- _THE TASK_
What lines of the data hold the string "shadow"? Pull each one out.

Extracted records:
_____
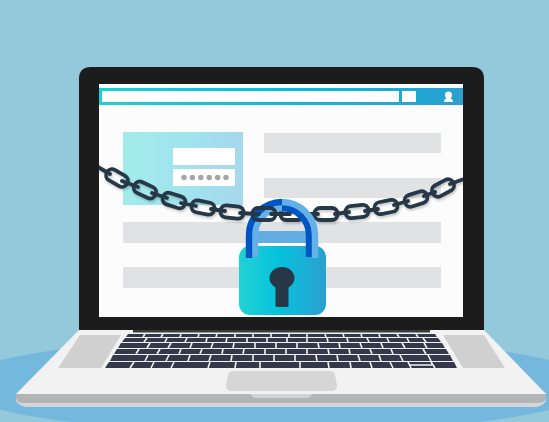
<!DOCTYPE html>
<html lang="en">
<head>
<meta charset="utf-8">
<title>Locked laptop</title>
<style>
:root {
  --sky: #93c9da; --ground: #74b8dd; --bezel: #1c1c1c; --screen: #fcfcfc;
  --bar: #e1e2e3; --ink: #263747; --key: #33384b; --base: #f2f2f3;
  --blue: #0055c4; --light-blue: #63b1e6; --speaker: #d0d0d1;
}
html, body { margin: 0; overflow: hidden; background: var(--sky); }
svg { display: block; width: 549px; height: 422px; }
.bars { fill: var(--bar); }
.keys { fill: var(--key); }
.key-gaps { fill: none; stroke: var(--base); stroke-width: 1.6; }
.speaker { fill: var(--speaker); }
.chain { fill: none; stroke: var(--ink); stroke-width: 3.8; stroke-linecap: round; }
.shackle { fill: none; stroke-width: 6.4; }
.dark { stroke: var(--blue); }
.pale { stroke: var(--light-blue); }
</style>
</head>
<body>
<svg viewBox="0 0 549 422" role="img" aria-label="Laptop wrapped in a chain and closed with a padlock">
  <defs>
    <linearGradient id="toolbar-fill"><stop stop-color="#1fd0d2"/><stop offset=".5" stop-color="#08bddb"/><stop offset="1" stop-color="#2b9fd0"/></linearGradient>
    <linearGradient id="lock-fill"><stop stop-color="#22d2d2"/><stop offset=".45" stop-color="#05c2dd"/><stop offset="1" stop-color="#2b9fd0"/></linearGradient>
    <linearGradient id="login-fill"><stop stop-color="#a3ebeb"/><stop offset=".5" stop-color="#a0e4ee"/><stop offset="1" stop-color="#a6d8ec"/></linearGradient>
    <rect id="link" x="-11.5" y="-6" width="23" height="12" rx="5.5"/>
    <filter id="chain-shadow" x="-5%" y="-20%" width="110%" height="150%"><feDropShadow dx="1" dy="2" stdDeviation="1" flood-color="#000" flood-opacity=".2"/></filter>
    <clipPath id="screen-area"><rect x="99" y="84" width="364" height="233"/></clipPath>
  </defs>

  <rect width="549" height="422" fill="var(--sky)"/>
  <ellipse cx="275" cy="385" rx="320" ry="48" fill="var(--ground)"/>

  <g id="display">
    <path d="M79 331V79Q79 67 91 67H472Q484 67 484 79V331Z" fill="var(--bezel)"/>
    <rect x="99" y="84" width="364" height="233" fill="var(--screen)"/>
    <rect x="99" y="88" width="364" height="17" fill="url(#toolbar-fill)"/>
    <path d="M102 91H399V102H102ZM402 91H416V102H402Z" fill="#fff"/>
    <g id="user-icon" fill="#fff">
      <circle cx="448.500" cy="95" r="3.500"/>
      <path d="M444 102Q444 98 448.500 98T453 102Z"/>
    </g>
    <g class="bars">
      <rect x="264" y="133" width="177" height="20"/>
      <rect x="264" y="178" width="177" height="20"/>
      <rect x="123" y="222" width="318" height="21"/>
      <rect x="123" y="267" width="318" height="21"/>
    </g>
    <g id="login-panel">
      <rect x="123" y="132" width="120" height="73" fill="url(#login-fill)"/>
      <path d="M173 148H235V165H173ZM173 169H235V186H173Z" fill="#fff"/>
      <g fill="#a3a5a6">
        <circle cx="184" cy="177.500" r="2.700"/><circle cx="192.400" cy="177.500" r="2.700"/><circle cx="200.800" cy="177.500" r="2.700"/>
        <circle cx="209.200" cy="177.500" r="2.700"/><circle cx="217.600" cy="177.500" r="2.700"/><circle cx="226" cy="177.500" r="2.700"/>
      </g>
    </g>
  </g>

  <g id="base">
    <path d="M16 393H546V401Q542 407 534 407H28Q20 407 16 401Z" fill="#d5d6d7"/>
    <path d="M16 393H546V399Q544 403 538 403H24Q18 403 16 399Z" fill="#b3b4b5"/>
    <polygon points="79,330 484,330 546,394 16,394" fill="var(--base)"/>
    <rect x="133" y="330" width="297" height="2.500" fill="#3a3a3c"/>
    <polygon class="speaker" points="80,335 121,335 101,368 58,368"/>
    <polygon class="speaker" points="443,335 484,335 505,368 463,368"/>
    <g class="keys">
      <polygon points="128,334 435,334 437,337 126,337"/>
      <polygon points="125,338 438,338 441,342 122,342"/>
      <polygon points="121,343 442,343 445,348 118,348"/>
      <polygon points="117,349 446,349 449,354 114,354"/>
      <polygon points="113,355 450,355 453,361 110,361"/>
      <polygon points="109,362 454,362 457,368 105,368"/>
    </g>
    <g class="key-gaps">
      <path d="M145 334l-2 3M163 334l-2 3M181 334l-1 3M199 334l-1 3M217 334l-1 3M235 334v3M253 334v3M271 334v3M289 334v3M307 334v3M325 334l1 3M343 334l1 3M361 334l1 3M379 334l1 3M397 334l2 3M416 334l2 3"/>
      <path d="M147 338l-3 4M167 338l-2 4M187 338l-2 4M207 338l-1 4M227 338l-1 4M247 338v4M267 338v4M287 338v4M307 338v4M327 338l1 4M347 338l1 4M367 338l2 4M387 338l2 4M407 338l2 4M423 338l3 4"/>
      <path d="M150 343l-3 5M171 343l-3 5M192 343l-2 5M213 343l-2 5M234 343l-1 5M255 343v5M276 343v5M297 343v5M318 343l1 5M339 343l1 5M360 343l2 5M381 343l2 5M402 343l3 5M424 343l3 5"/>
      <path d="M139 349l-3 5M160 349l-3 5M181 349l-2 5M202 349l-2 5M223 349l-1 5M244 349l-1 5M265 349v5M286 349v5M307 349v5M328 349l1 5M349 349l1 5M370 349l2 5M391 349l2 5M423 349l3 5"/>
      <path d="M148 355l-3 6M169 355l-3 6M190 355l-2 6M211 355l-2 6M232 355l-1 6M253 355v6M274 355v6M295 355v6M316 355l1 6M337 355l1 6M358 355l2 6M379 355l2 6M400 355l3 6M428 355l3 6"/>
      <path d="M134 362l-4 6M154 362l-3 6M174 362l-3 6M210 362l-2 6M236 362l-1 6M260 362v6M300 362v6M328 362l1 6M350 362l1 6M370 362l2 6M390 362l3 6M408 362l3 6M431 362l4 6M410 365H432"/>
    </g>
    <path d="M234 371H329Q334 371 335 375L337 385Q337 391 331 391H232Q226 391 226 385L228 375Q229 371 234 371Z" fill="#d6d6d7"/>
    <path d="M251 394H312Q311 398 306 398H257Q252 398 251 394Z" fill="#d2d3d4"/>
  </g>

  <g clip-path="url(#screen-area)">
    <g id="chain" class="chain" filter="url(#chain-shadow)">
      <use href="#link" transform="translate(117 178) rotate(30)"/>
      <use href="#link" transform="translate(145 190) rotate(25)"/>
      <use href="#link" transform="translate(174 200.500) rotate(18)"/>
      <use href="#link" transform="translate(203 207.500) rotate(11)"/>
      <use href="#link" transform="translate(232 212) rotate(6)"/>
      <use href="#link" transform="translate(292 214)"/>
      <use href="#link" transform="translate(326 214)"/>
      <use href="#link" transform="translate(357 211.500) rotate(-6)"/>
      <use href="#link" transform="translate(386 207) rotate(-11)"/>
      <use href="#link" transform="translate(416 199) rotate(-18)"/>
      <use href="#link" transform="translate(443 188) rotate(-28)"/>
      <path d="M98 167L110 174M122 181L138 187M152 193L167 198M181 203L196 206M211 209L225 211M240 213L256 214M301 214H318M335 214L349 212M365 211L378 209M394 205L408 201M424 196L435 192M450 184L464 179"/>
    </g>
  </g>

  <g id="padlock">
    <rect x="258" y="231" width="48" height="12" fill="#62aee2"/>
    <rect x="239" y="246" width="87" height="69" rx="11" fill="url(#lock-fill)"/>
    <path class="shackle pale" d="M255 257V235A27 27 0 0 1 282 208"/>
    <path class="shackle dark" d="M282 208A27 27 0 0 1 309 235V257"/>
    <path class="shackle dark" d="M249 258V235A33 33 0 0 1 282 202"/>
    <path class="shackle pale" d="M282 202A33 33 0 0 1 315 235V258"/>
    <g fill="var(--ink)">
      <ellipse cx="282" cy="278" rx="12.500" ry="11"/>
      <rect x="275.500" y="280" width="13" height="27" rx="1.500"/>
    </g>
  </g>
  <g id="front-links" class="chain">
    <use href="#link" transform="translate(264 214)"/>
    <path d="M254 214H259M271 214H290"/>
  </g>
</svg>
</body>
</html>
_____
- _EXERCISE ANSWER_
    <filter id="chain-shadow" x="-5%" y="-20%" width="110%" height="150%"><feDropShadow dx="1" dy="2" stdDeviation="1" flood-color="#000" flood-opacity=".2"/></filter>
    <g id="chain" class="chain" filter="url(#chain-shadow)">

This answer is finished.